Work task — Retype, exactly as they appear below, the lines between the line holding "400.4 Q179 405" and the line holding "69.2 A52 52", both ends included.

Dataset records START

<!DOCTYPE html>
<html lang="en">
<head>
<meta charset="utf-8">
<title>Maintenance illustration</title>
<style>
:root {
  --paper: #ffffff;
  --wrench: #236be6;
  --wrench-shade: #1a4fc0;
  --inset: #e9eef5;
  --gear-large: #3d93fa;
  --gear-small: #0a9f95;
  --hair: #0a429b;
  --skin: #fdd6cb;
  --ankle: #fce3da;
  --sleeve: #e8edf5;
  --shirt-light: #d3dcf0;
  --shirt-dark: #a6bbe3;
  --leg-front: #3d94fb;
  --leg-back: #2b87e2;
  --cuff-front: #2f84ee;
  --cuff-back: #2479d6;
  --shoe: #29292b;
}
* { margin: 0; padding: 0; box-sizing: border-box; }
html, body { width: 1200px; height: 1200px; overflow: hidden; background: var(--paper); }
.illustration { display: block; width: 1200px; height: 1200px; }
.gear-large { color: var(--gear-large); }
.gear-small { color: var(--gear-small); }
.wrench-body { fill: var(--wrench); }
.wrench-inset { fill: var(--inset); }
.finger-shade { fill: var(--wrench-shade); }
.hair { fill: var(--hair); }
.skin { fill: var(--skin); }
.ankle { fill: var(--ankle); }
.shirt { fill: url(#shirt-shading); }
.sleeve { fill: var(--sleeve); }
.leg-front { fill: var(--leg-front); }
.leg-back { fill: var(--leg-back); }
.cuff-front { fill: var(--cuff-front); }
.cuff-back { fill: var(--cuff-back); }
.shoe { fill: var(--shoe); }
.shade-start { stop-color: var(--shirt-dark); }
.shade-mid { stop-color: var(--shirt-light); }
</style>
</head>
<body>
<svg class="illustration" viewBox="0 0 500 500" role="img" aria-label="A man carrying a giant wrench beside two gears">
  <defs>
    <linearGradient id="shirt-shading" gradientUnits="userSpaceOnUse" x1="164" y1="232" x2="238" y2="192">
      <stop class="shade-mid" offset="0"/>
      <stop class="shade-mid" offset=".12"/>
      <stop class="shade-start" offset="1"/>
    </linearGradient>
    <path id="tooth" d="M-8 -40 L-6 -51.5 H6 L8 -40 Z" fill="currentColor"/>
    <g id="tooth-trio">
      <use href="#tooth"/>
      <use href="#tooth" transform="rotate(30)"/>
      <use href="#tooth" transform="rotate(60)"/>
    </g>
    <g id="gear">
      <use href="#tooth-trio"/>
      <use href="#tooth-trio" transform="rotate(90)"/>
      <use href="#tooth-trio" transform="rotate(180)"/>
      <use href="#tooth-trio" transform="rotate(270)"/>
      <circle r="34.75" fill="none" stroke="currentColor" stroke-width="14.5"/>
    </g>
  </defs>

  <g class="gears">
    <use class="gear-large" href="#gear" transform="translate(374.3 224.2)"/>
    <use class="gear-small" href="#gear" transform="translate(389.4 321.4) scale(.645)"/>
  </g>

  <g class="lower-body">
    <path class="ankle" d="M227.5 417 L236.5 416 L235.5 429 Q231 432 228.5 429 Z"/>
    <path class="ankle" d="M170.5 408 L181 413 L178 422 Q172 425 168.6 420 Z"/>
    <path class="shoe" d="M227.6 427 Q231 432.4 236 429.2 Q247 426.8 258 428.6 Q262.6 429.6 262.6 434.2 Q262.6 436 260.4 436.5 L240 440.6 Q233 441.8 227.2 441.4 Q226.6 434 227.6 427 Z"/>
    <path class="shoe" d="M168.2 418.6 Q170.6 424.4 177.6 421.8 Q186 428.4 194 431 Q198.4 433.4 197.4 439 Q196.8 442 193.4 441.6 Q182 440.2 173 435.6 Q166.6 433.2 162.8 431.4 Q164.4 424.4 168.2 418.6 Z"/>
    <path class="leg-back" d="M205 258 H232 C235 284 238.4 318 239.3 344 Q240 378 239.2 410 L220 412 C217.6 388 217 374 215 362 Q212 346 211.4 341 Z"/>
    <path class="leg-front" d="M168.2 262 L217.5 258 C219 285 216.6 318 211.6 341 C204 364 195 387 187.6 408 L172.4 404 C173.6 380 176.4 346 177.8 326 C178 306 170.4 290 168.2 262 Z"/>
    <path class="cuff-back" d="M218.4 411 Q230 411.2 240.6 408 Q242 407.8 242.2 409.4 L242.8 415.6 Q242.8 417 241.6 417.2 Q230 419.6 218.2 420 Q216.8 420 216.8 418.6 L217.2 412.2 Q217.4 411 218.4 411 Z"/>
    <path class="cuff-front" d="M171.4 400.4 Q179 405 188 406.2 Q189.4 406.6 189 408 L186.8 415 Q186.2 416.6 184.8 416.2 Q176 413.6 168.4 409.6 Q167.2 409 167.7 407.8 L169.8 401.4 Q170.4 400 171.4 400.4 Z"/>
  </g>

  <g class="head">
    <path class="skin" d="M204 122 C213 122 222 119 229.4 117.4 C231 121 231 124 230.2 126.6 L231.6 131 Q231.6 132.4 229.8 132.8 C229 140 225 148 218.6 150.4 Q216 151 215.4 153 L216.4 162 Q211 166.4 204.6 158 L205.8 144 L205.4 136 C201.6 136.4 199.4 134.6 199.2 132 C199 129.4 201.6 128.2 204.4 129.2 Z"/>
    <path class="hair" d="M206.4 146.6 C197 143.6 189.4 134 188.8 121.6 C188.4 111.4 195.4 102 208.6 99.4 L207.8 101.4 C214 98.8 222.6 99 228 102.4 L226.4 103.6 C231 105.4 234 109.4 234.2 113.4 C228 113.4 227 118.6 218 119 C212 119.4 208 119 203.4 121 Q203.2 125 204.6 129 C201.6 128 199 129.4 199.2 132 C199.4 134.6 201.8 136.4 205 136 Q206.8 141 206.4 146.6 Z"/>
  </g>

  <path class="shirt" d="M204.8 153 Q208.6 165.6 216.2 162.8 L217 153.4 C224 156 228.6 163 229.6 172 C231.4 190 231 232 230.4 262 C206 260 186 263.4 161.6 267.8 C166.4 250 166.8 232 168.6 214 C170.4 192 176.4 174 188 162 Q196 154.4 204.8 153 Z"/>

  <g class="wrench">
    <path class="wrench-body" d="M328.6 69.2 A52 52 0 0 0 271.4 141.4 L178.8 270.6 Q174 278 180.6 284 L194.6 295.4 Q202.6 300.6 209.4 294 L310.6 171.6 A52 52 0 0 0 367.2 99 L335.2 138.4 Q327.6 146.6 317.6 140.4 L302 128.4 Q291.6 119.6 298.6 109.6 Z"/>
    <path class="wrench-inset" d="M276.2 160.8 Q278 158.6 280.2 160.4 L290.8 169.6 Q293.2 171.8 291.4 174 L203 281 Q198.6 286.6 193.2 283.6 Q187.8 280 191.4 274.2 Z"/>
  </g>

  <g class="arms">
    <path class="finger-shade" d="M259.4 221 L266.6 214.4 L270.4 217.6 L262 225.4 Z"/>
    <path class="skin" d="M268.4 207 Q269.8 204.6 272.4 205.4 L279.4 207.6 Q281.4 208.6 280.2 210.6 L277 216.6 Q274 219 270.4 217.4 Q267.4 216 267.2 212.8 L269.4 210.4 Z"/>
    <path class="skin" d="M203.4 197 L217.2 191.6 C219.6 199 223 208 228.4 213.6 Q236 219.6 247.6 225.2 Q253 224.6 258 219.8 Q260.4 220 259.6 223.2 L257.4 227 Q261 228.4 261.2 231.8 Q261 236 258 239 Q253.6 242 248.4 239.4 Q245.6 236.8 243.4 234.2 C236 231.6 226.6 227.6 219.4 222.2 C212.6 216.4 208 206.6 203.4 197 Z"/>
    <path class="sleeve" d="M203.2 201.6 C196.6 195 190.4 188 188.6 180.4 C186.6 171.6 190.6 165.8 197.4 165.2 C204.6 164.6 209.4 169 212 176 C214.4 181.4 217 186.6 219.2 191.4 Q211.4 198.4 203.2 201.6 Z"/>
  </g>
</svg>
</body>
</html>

Dataset records END
Dataset records START

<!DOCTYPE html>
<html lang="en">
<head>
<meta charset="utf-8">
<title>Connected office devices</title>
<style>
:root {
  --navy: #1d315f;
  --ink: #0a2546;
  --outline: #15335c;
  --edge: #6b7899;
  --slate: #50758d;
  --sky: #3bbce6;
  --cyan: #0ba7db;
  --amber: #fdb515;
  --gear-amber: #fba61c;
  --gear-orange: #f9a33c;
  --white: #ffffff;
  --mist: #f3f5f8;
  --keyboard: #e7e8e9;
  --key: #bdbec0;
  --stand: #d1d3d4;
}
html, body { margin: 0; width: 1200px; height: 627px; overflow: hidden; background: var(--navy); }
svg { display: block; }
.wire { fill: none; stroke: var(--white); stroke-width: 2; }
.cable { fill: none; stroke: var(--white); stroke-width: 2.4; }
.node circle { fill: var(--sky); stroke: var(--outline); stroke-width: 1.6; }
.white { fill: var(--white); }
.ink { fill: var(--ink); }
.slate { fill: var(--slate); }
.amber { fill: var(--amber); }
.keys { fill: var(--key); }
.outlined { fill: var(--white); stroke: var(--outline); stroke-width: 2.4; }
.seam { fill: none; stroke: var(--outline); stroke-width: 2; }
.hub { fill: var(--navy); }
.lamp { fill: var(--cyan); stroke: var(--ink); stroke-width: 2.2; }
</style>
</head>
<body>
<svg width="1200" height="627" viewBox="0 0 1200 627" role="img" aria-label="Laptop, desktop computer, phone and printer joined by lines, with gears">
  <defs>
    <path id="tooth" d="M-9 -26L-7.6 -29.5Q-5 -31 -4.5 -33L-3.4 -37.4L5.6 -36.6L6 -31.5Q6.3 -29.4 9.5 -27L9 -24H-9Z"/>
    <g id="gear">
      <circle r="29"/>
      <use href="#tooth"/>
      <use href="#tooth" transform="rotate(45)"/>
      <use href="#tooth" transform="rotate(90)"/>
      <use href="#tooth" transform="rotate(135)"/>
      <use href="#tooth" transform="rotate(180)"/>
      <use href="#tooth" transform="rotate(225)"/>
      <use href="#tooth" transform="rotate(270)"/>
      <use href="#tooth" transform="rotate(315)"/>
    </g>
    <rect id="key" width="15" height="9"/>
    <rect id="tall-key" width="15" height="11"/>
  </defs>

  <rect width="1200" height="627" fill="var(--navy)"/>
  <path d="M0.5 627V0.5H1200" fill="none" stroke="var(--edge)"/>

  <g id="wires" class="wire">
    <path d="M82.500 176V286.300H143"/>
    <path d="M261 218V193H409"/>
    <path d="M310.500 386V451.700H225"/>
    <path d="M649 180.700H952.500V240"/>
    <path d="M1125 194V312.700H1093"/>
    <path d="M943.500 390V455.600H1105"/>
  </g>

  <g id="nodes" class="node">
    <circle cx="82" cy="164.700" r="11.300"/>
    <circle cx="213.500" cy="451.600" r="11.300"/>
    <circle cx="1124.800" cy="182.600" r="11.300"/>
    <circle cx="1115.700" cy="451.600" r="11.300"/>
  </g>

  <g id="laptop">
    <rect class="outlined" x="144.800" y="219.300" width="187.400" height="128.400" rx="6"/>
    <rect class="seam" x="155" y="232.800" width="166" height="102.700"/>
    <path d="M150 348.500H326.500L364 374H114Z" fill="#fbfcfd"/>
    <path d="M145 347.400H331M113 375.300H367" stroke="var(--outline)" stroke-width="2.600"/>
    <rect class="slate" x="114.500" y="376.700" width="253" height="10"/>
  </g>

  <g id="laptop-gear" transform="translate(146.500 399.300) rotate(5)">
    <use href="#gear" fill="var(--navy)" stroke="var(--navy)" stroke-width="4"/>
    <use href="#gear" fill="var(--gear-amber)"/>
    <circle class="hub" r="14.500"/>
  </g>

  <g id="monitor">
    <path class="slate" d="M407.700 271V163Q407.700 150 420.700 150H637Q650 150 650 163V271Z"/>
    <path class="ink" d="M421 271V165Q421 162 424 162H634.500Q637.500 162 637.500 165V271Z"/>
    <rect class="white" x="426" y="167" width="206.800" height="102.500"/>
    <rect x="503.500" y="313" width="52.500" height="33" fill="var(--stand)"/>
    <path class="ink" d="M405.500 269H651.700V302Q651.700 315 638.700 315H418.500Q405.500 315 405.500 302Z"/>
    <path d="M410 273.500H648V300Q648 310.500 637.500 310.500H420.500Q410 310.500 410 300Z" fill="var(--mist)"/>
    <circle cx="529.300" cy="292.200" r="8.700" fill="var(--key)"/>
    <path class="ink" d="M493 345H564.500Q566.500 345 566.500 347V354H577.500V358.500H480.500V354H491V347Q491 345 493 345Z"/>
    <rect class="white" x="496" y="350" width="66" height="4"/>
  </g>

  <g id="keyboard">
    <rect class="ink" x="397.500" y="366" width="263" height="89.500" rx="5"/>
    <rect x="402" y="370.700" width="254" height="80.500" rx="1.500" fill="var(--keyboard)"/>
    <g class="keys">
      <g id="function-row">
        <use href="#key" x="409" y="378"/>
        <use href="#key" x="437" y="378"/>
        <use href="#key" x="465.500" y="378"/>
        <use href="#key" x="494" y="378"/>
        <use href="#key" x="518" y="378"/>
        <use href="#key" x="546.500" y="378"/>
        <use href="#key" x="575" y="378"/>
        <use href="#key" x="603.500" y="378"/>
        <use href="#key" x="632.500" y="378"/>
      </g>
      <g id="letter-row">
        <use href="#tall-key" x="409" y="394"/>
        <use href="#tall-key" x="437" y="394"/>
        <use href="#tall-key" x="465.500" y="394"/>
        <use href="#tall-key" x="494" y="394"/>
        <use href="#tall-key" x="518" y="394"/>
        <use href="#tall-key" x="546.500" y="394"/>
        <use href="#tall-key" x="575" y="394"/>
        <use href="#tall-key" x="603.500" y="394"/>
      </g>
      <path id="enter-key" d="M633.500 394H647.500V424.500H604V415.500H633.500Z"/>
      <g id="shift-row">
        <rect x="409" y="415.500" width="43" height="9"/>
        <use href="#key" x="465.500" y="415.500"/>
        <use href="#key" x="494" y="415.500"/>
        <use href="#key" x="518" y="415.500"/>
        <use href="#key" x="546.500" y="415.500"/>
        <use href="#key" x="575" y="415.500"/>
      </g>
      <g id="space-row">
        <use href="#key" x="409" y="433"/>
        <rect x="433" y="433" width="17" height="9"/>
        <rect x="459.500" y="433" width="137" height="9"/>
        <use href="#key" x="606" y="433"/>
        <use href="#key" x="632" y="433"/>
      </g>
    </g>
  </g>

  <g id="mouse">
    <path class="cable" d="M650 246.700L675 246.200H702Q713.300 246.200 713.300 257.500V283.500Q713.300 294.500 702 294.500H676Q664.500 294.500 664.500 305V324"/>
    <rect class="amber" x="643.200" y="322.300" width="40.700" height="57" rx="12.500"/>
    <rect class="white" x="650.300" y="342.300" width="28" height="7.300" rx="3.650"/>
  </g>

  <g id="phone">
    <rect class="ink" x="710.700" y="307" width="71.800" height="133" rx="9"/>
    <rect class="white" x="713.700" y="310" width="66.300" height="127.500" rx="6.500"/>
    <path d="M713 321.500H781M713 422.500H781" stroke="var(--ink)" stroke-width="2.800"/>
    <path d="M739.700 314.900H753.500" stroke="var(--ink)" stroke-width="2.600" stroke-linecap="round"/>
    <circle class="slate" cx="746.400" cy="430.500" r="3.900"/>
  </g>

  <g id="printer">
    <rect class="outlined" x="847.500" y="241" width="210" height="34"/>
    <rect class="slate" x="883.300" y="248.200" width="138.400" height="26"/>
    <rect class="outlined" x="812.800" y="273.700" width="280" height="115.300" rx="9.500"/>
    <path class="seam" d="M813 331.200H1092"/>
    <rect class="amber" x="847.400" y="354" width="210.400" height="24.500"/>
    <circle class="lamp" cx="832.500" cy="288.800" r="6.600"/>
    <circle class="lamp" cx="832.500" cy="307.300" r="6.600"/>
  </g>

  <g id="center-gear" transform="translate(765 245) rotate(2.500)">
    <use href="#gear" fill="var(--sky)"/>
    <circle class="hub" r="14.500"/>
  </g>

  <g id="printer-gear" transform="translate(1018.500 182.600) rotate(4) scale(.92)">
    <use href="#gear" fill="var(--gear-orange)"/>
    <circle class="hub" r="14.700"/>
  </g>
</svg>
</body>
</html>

Dataset records END
Dataset records START

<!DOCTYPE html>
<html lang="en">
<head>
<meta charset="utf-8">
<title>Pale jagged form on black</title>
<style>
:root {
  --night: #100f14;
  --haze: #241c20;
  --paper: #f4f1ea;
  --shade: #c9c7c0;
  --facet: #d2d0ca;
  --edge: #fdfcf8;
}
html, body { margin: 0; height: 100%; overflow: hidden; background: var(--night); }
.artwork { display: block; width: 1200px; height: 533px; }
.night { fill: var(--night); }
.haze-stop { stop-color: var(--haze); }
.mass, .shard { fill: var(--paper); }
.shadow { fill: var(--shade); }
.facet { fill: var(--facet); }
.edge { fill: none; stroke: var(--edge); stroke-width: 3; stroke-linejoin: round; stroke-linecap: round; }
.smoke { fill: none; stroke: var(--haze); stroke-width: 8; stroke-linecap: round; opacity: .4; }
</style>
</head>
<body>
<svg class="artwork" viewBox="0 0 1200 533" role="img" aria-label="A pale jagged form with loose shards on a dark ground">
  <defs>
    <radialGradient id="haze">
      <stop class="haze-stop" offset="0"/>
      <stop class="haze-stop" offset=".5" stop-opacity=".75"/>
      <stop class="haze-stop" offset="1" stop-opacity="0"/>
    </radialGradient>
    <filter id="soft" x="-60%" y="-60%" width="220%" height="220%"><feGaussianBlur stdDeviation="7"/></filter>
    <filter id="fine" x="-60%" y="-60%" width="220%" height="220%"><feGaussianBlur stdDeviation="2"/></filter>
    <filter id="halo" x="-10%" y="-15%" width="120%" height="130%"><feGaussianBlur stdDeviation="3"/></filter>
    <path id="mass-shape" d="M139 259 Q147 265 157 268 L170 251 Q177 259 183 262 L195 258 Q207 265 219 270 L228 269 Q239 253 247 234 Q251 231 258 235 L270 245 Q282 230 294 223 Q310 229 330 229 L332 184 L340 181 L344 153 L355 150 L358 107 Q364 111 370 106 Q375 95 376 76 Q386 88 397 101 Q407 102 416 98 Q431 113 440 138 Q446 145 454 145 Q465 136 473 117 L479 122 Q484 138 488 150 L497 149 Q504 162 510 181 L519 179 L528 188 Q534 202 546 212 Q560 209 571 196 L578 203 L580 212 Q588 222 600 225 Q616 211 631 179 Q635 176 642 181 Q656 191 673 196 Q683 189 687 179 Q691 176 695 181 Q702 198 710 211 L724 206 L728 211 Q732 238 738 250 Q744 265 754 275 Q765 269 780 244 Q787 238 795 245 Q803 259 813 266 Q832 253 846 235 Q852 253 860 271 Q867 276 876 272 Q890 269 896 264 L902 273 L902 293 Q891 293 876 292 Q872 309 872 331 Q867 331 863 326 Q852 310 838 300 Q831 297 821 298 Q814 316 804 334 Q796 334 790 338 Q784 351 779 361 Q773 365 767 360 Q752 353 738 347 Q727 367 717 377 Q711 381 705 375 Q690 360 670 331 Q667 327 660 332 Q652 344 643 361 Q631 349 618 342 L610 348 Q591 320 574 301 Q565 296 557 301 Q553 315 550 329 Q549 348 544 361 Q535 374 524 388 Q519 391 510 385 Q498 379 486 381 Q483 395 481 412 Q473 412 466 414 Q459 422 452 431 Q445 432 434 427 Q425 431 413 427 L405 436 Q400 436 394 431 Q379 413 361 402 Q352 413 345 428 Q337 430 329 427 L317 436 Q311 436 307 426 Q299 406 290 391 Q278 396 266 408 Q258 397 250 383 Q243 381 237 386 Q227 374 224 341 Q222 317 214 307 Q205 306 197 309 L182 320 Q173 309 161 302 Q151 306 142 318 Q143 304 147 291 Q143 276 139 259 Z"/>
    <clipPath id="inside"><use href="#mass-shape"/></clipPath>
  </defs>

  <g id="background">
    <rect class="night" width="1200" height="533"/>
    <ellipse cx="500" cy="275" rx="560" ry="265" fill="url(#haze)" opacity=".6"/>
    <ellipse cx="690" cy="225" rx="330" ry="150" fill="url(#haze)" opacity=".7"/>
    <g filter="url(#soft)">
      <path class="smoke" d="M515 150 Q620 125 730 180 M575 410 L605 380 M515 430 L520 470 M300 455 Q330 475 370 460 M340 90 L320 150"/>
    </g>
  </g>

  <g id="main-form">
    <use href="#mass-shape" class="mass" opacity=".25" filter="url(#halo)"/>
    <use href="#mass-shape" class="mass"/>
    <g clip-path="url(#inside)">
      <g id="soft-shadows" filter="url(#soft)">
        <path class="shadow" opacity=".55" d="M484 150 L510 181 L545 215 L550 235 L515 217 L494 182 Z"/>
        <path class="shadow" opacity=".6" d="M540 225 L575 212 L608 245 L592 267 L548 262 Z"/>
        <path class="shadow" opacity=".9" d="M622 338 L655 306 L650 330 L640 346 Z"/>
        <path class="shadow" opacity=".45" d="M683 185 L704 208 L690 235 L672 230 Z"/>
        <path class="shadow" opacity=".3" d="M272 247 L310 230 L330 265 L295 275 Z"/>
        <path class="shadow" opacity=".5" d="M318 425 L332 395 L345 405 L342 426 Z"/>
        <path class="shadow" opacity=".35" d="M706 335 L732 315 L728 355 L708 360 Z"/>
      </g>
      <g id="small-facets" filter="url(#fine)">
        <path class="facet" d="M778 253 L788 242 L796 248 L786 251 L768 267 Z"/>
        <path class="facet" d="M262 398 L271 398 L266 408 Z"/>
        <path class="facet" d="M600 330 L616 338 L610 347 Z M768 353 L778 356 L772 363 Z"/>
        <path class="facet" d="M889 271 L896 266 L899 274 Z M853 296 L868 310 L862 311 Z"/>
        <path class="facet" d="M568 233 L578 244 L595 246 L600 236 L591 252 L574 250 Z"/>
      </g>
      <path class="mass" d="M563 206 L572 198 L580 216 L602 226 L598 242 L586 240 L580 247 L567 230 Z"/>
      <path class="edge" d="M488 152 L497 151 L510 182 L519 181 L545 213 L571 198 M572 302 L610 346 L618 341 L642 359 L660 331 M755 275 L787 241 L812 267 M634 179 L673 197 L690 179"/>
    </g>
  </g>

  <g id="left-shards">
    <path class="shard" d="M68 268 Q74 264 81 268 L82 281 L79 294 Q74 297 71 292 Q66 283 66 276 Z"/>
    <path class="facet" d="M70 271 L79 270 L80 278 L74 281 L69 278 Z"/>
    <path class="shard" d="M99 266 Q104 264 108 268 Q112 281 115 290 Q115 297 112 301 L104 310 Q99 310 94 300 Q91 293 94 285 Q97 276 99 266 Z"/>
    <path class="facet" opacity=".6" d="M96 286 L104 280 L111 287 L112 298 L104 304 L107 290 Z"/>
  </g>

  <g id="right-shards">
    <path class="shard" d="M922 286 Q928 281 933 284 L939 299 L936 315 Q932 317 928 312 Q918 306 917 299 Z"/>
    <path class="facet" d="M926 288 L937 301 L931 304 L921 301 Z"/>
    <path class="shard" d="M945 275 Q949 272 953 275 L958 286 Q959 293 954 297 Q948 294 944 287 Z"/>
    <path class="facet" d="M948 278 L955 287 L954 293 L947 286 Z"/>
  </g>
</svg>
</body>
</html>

Dataset records END

Answer space —
    <path class="cuff-front" d="M171.4 400.4 Q179 405 188 406.2 Q189.4 406.6 189 408 L186.8 415 Q186.2 416.6 184.8 416.2 Q176 413.6 168.4 409.6 Q167.2 409 167.7 407.8 L169.8 401.4 Q170.4 400 171.4 400.4 Z"/>
  </g>

  <g class="head">
    <path class="skin" d="M204 122 C213 122 222 119 229.4 117.4 C231 121 231 124 230.2 126.6 L231.6 131 Q231.6 132.4 229.8 132.8 C229 140 225 148 218.6 150.4 Q216 151 215.4 153 L216.4 162 Q211 166.4 204.6 158 L205.8 144 L205.4 136 C201.6 136.4 199.4 134.6 199.2 132 C199 129.4 201.6 128.2 204.4 129.2 Z"/>
    <path class="hair" d="M206.4 146.6 C197 143.6 189.4 134 188.8 121.6 C188.4 111.4 195.4 102 208.6 99.4 L207.8 101.4 C214 98.8 222.6 99 228 102.4 L226.4 103.6 C231 105.4 234 109.4 234.2 113.4 C228 113.4 227 118.6 218 119 C212 119.4 208 119 203.4 121 Q203.2 125 204.6 129 C201.6 128 199 129.4 199.2 132 C199.4 134.6 201.8 136.4 205 136 Q206.8 141 206.4 146.6 Z"/>
  </g>

  <path class="shirt" d="M204.8 153 Q208.6 165.6 216.2 162.8 L217 153.4 C224 156 228.6 163 229.6 172 C231.4 190 231 232 230.4 262 C206 260 186 263.4 161.6 267.8 C166.4 250 166.8 232 168.6 214 C170.4 192 176.4 174 188 162 Q196 154.4 204.8 153 Z"/>

  <g class="wrench">
    <path class="wrench-body" d="M328.6 69.2 A52 52 0 0 0 271.4 141.4 L178.8 270.6 Q174 278 180.6 284 L194.6 295.4 Q202.6 300.6 209.4 294 L310.6 171.6 A52 52 0 0 0 367.2 99 L335.2 138.4 Q327.6 146.6 317.6 140.4 L302 128.4 Q291.6 119.6 298.6 109.6 Z"/>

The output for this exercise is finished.